Listed entries Block Start
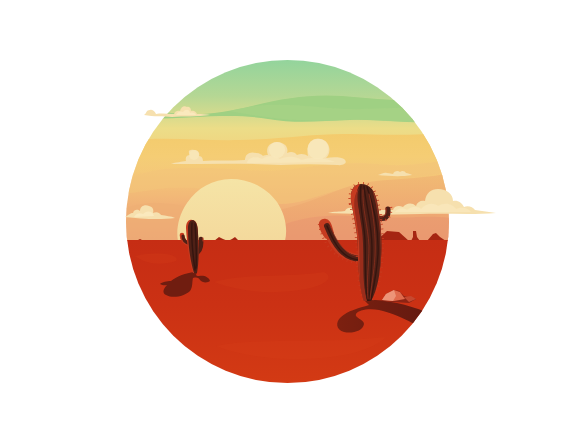
<!DOCTYPE html>
<html lang="en">
<head>
<meta charset="utf-8">
<title>Desert sunset</title>
<style>
:root {
  --paper: #ffffff;
  --sun: #f4e0a2;
  --cloud: #f6e0ae;
  --cloud-pale: #fae9bd;
  --green-band: #9fd083;
  --sand: #cf3414;
  --rock: #a52512;
  --shadow: #701d10;
  --cactus: #4f2016;
  --cactus-dark: #35150f;
  --cactus-lit: #c63b20;
}
html, body { margin: 0; background: var(--paper); }
body { width: 564px; height: 423px; overflow: hidden; }
svg { display: block; }
.sun { fill: var(--sun); }
.cloud { fill: var(--cloud); }
.cloud-pale { fill: var(--cloud-pale); }
.rock { fill: var(--rock); }
.shadow { fill: var(--shadow); }
.cactus { fill: var(--cactus); }
.lit { fill: var(--cactus-lit); }
.limb { fill: none; stroke-linecap: round; stroke-linejoin: round; }
.rib { fill: none; stroke: var(--cactus-dark); stroke-width: 1.4; stroke-linecap: round; }
.rib-lit { fill: none; stroke: #8c2f1d; stroke-width: 0.8; stroke-linecap: round; }
.spines { fill: none; stroke: var(--cactus-lit); stroke-width: 2.4; stroke-dasharray: 0.8 4; }
</style>
</head>
<body>
<svg width="564" height="423" viewBox="0 0 564 423" role="img" aria-label="Round desert scene with two cacti, a setting sun and clouds">
  <defs>
    <clipPath id="disc"><circle cx="287.5" cy="221.5" r="161.5"/></clipPath>
    <linearGradient id="sky" gradientUnits="userSpaceOnUse" x1="0" y1="60" x2="0" y2="240">
      <stop offset="0" stop-color="#93d49c"/>
      <stop offset="0.2" stop-color="#b5d794"/>
      <stop offset="0.38" stop-color="#ecdd88"/>
      <stop offset="0.6" stop-color="#f5cb78"/>
      <stop offset="0.8" stop-color="#f1b377"/>
      <stop offset="1" stop-color="#eda076"/>
    </linearGradient>
    <linearGradient id="yellow-band" x1="0" y1="0" x2="0" y2="1">
      <stop offset="0" stop-color="#f3cb6c"/>
      <stop offset="0.5" stop-color="#f5cd74"/>
      <stop offset="1" stop-color="#f3c57a" stop-opacity="0"/>
    </linearGradient>
    <linearGradient id="peach-band" x1="0" y1="0" x2="0" y2="1">
      <stop offset="0" stop-color="#f0b672"/>
      <stop offset="1" stop-color="#ec9c70"/>
    </linearGradient>
    <linearGradient id="sun-fade" x1="0" y1="0" x2="0" y2="1">
      <stop offset="0" stop-color="#f5e4a6"/>
      <stop offset="1" stop-color="#f4d99c"/>
    </linearGradient>
    <linearGradient id="ground" x1="0" y1="0" x2="0" y2="1">
      <stop offset="0" stop-color="#c62d14"/>
      <stop offset="0.45" stop-color="#cb3114"/>
      <stop offset="1" stop-color="#d33a14"/>
    </linearGradient>
    <linearGradient id="long-shadow" gradientUnits="userSpaceOnUse" x1="338" y1="0" x2="425" y2="0">
      <stop offset="0" stop-color="#7c2010"/>
      <stop offset="1" stop-color="#641a10"/>
    </linearGradient>
    <clipPath id="trunk-clip"><path d="M351 201C350 190 354 184 361 184C370 184 375 191 377 201C382 226 383 252 379 276C377 288 374 296 371 301L364 301C360 290 358 270 358 252C358 232 354 218 351 201Z"/></clipPath>
  </defs>

  <g id="scene" clip-path="url(#disc)">
    <g id="sky-bands">
      <rect x="125" y="59" width="325" height="182" fill="url(#sky)"/>
      <path d="M160 111C190 118 222 113 252 106C284 98 310 94 342 96C372 98 400 102 430 100L440 122C408 124 380 119 350 120C322 121 296 124 268 119C234 113 196 118 150 119Z" fill="#9fd083"/>
      <path d="M230 111C275 99 310 108 345 109C375 110 400 106 430 109V122C400 123 372 119 345 120C310 122 275 120 230 111Z" fill="#a9d387" opacity="0.7"/>
      <path d="M125 141C165 136 200 141 240 140C285 139 316 133 352 134C388 135 420 136 450 131V182H125Z" fill="url(#yellow-band)"/>
      <path d="M125 180C150 167 176 168 202 168C238 168 265 174 300 168C330 163 356 162 390 165C412 166 432 162 450 160V172C420 177 404 178 380 181C352 184 332 192 306 200C270 211 245 196 210 190C178 184 150 190 125 194Z" fill="#f4c57b" opacity="0.6"/>
      <path d="M270 212C300 206 320 197 344 188C374 177 414 181 450 173V241H270Z" fill="url(#peach-band)" opacity="0.75"/>
      <path d="M125 208C150 199 172 203 196 208V241H125Z" fill="#efb076" opacity="0.6"/>
      <path d="M285 224C315 213 345 215 375 217C404 219 428 215 450 218V241H285Z" fill="#ea956f" opacity="0.55"/>
    </g>
    <path id="sun" d="M178 241C176 231 178 216 187 203C197 188 213 179 231 179C250 179 267 188 277 202C285 214 288 228 285 241Z" fill="url(#sun-fade)"/>
    <g id="far-rocks" class="rock">
      <path d="M214 241L219 237L223 239L228 241L232 239L235 237L239 241Z"/>
      <path d="M136 241L140 239L144 241Z"/>
      <path d="M376 241L387 231L399 232L409 241Z"/>
      <path d="M411 241L413 237L413 231L416 231L417 237L420 241Z"/>
      <path d="M427 241L433 234L436 233L440 237L446 241Z"/>
    </g>
    <rect id="desert" x="125" y="240" width="325" height="144" fill="url(#ground)"/>
    <g id="sand-texture" fill="#d8401a" opacity="0.25">
      <path d="M214 282C245 273 285 278 324 272C338 279 318 289 292 291C265 294 238 291 214 282Z"/>
      <path d="M216 346C260 337 326 344 386 337C370 353 330 360 290 359C260 358 236 354 216 346Z"/>
      <path d="M135 256C165 250 180 256 176 261C160 266 146 264 135 256Z"/>
    </g>
    <g id="shadows">
      <path class="shadow" d="M194 272C186 273 177 276 171 281C167 281 162 282 160 284C163 286 166 285 167 285C163 289 162 293 166 295C173 299 185 296 190 291C193 287 192 281 193 278C197 277 199 278 200 280C202 283 208 283 210 281C209 277 204 275 199 276C195 276 196 274 197 273Z"/>
      <path d="M364 300C382 299 406 304 426 312L418 326C406 319 392 313 379 310C369 308 358 310 356 314C354 318 364 319 364 324C363 331 352 334 344 332C336 330 335 322 341 317C347 311 359 308 369 305Z" fill="url(#long-shadow)"/>
    </g>
  </g>

  <g id="clouds">
    <g id="cloud-top-left">
      <path class="cloud" d="M144 115C147 113 146 110 150 110C153 109 155 112 156 114C162 113 168 114 174 114C175 111 178 110 180 111C181 107 184 105 187 107C190 106 191 109 191 111C194 110 196 112 197 114C202 114 207 114 210 115C197 117 183 116 172 117C163 116 154 117 144 115Z"/>
      <path class="cloud-pale" d="M176 115C178 111 181 111 183 112C186 108 190 110 190 113C193 112 195 113 196 115Z"/>
    </g>
    <g id="cloud-center">
      <path class="cloud" d="M171 164C176 162 181 162 186 161C185 157 187 155 190 155C187 151 190 149 194 150C198 150 200 153 199 156C202 156 203 159 203 161C216 160 230 161 245 160C245 154 250 151 256 153C260 153 262 155 263 156C264 155 266 155 268 155C265 148 270 142 277 142C284 142 289 147 287 153C291 151 295 152 297 155C301 153 305 154 308 156C306 146 310 139 318 139C326 138 331 146 329 153C328 156 327 157 326 158C333 157 341 157 344 159C348 162 345 166 337 165C318 164 300 164 281 165C244 163 208 164 171 164Z"/>
      <g class="cloud-pale">
        <circle cx="318" cy="149" r="10.5" opacity="0.7"/>
        <circle cx="277" cy="150" r="8" opacity="0.7"/>
        <circle cx="194" cy="155" r="5" opacity="0.6"/>
        <path d="M247 163C248 157 257 156 262 159C269 154 276 156 280 159C289 155 297 157 302 160C313 156 325 158 335 162Z" opacity="0.7"/>
      </g>
    </g>
    <g id="cloud-left">
      <path class="cloud" d="M125 217C129 215 130 213 133 213C134 209 138 209 140 211C140 206 145 204 149 206C153 207 154 210 153 213C157 211 160 213 161 215C166 216 171 216 175 218C160 220 142 219 125 217Z"/>
      <path class="cloud-pale" d="M134 217C137 212 141 213 143 214C148 209 153 212 154 216Z"/>
    </g>
    <path id="cloud-small" class="cloud" d="M378 175C382 174 384 172 387 173C390 173 391 174 393 174C394 171 398 170 400 172C402 170 405 171 406 173C408 173 410 174 412 175C401 177 389 176 378 175Z"/>
    <g id="cloud-right">
      <path class="cloud" d="M328 213C334 211 340 212 345 211C347 207 352 207 355 210L393 210C394 206 399 205 403 207C406 203 412 202 416 206C417 202 421 200 425 201C426 193 431 189 438 189C447 189 453 194 453 201C458 200 462 203 464 207C468 205 473 207 475 210C482 211 489 212 496 213C470 215 446 213 420 214C390 215 357 214 328 213Z"/>
      <path class="cloud-pale" d="M395 212C399 207 404 208 407 210C413 205 419 207 421 209C427 202 435 203 438 206C446 201 454 205 456 209C463 206 469 209 471 212Z" opacity="0.75"/>
    </g>
  </g>

  <g id="cactus-small">
    <path class="limb" d="M195 254C200 252 202 248 201 239" stroke="#4f2016" stroke-width="4.4"/>
    <path class="limb" d="M190 244C185 243 182 240 182 235" stroke="#c63b20" stroke-width="4.6"/>
    <path class="limb" d="M191 244C186 243 183 240 183 236" stroke="#4f2016" stroke-width="3.2"/>
    <path class="lit" d="M186 228C186 222 189 219 192 220C197 220 198 227 198 233C199 247 199 262 197 273H193C189 260 187 244 186 228Z"/>
    <path class="cactus" d="M188 228C188 223 190 220 193 220C197 221 198 228 198 234C199 247 199 262 197 273H194C190 260 188 244 188 228Z"/>
    <path class="rib" d="M192 223C191 239 193 256 195 270M195 224C196 240 197 254 196 268"/>
    <path class="limb" d="M203 238V241" stroke="#c63b20" stroke-width="1"/>
  </g>

  <g id="pebbles">
    <path d="M382 301L386 294L394 290L399 291L404 296L416 299L409 303L393 302Z" fill="#8d2414"/>
    <path d="M382 300L386 294L394 290L400 292L405 299L394 301Z" fill="#e06a4c"/>
    <path d="M386 294L394 290L396 296L393 301L382 300Z" fill="#ed9478"/>
    <path d="M404 297L411 296L416 299L409 302Z" fill="#c6482f"/>
  </g>

  <g id="cactus-large">
    <g id="left-arm">
      <path class="limb" d="M362 258C342 259 332 245 325 225" stroke="#c63b20" stroke-width="8"/>
      <path class="lit" d="M319 226C318 221 322 218 326 219C331 220 332 226 334 233L326 239C322 235 320 230 319 226Z"/>
      <path class="limb" d="M362 259C344 259 335 246 327 226" stroke="#4f2016" stroke-width="6"/>
      <path class="rib" d="M361 260C344 260 335 246 327 226"/>
      <path class="rib-lit" d="M360 257C347 256 338 245 330 226"/>
      <path class="spines" d="M319 224C323 244 334 260 358 263"/>
    </g>
    <g id="right-arm">
      <path class="limb" d="M377 218C385 220 389 217 388 209" stroke="#4f2016" stroke-width="5"/>
      <path class="limb" d="M379 217C385 218 387 214 386 208" stroke="#9a2d1b" stroke-width="1"/>
      <path class="spines" d="M391 207C392 216 388 221 380 221"/>
    </g>
    <g id="trunk">
      <path class="spines" d="M350 204C348 190 354 183 361 183C371 183 376 191 378 201C384 228 384 254 380 278C378 288 375 296 372 300M350 204C354 222 357 238 357 254C357 272 360 290 363 300"/>
      <g clip-path="url(#trunk-clip)">
        <rect class="cactus" x="345" y="180" width="42" height="124"/>
        <path class="lit" d="M346 180H364C355 187 356 197 358 208C364 239 358 266 367 303H357C355 270 354 236 346 202Z"/>
        <path d="M359 188C355 198 360 214 362 230C365 256 361 278 367 302L363 302C357 278 361 252 358 232C356 214 350 200 359 188Z" fill="#9a2d1b"/>
        <path class="rib" d="M361 186C358 200 364 220 365 240C366 262 364 284 368 301M364 186C366 206 372 224 372 248C372 268 370 286 369 301M367 187C374 206 379 228 378 254C377 272 373 290 371 300"/>
        <path class="rib-lit" d="M363 190C362 208 368 226 369 246C369 266 366 284 368 299M369 194C374 216 376 238 375 256C374 274 371 288 370 299"/>
        <path class="limb" d="M373 189C379 210 384 238 380 275" stroke="#8c2f1d" stroke-width="1.6"/>
      </g>
    </g>
  </g>
</svg>
</body>
</html>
Listed entries Block End
▶ _Problem details_
Starting at the first line of the records and stopping after the line with "0; background: var(--paper);", copy each line exactly; pictures stay out.

▶ _Task output_
<!DOCTYPE html>
<html lang="en">
<head>
<meta charset="utf-8">
<title>Desert sunset</title>
<style>
:root {
  --paper: #ffffff;
  --sun: #f4e0a2;
  --cloud: #f6e0ae;
  --cloud-pale: #fae9bd;
  --green-band: #9fd083;
  --sand: #cf3414;
  --rock: #a52512;
  --shadow: #701d10;
  --cactus: #4f2016;
  --cactus-dark: #35150f;
  --cactus-lit: #c63b20;
}
html, body { margin: 0; background: var(--paper); }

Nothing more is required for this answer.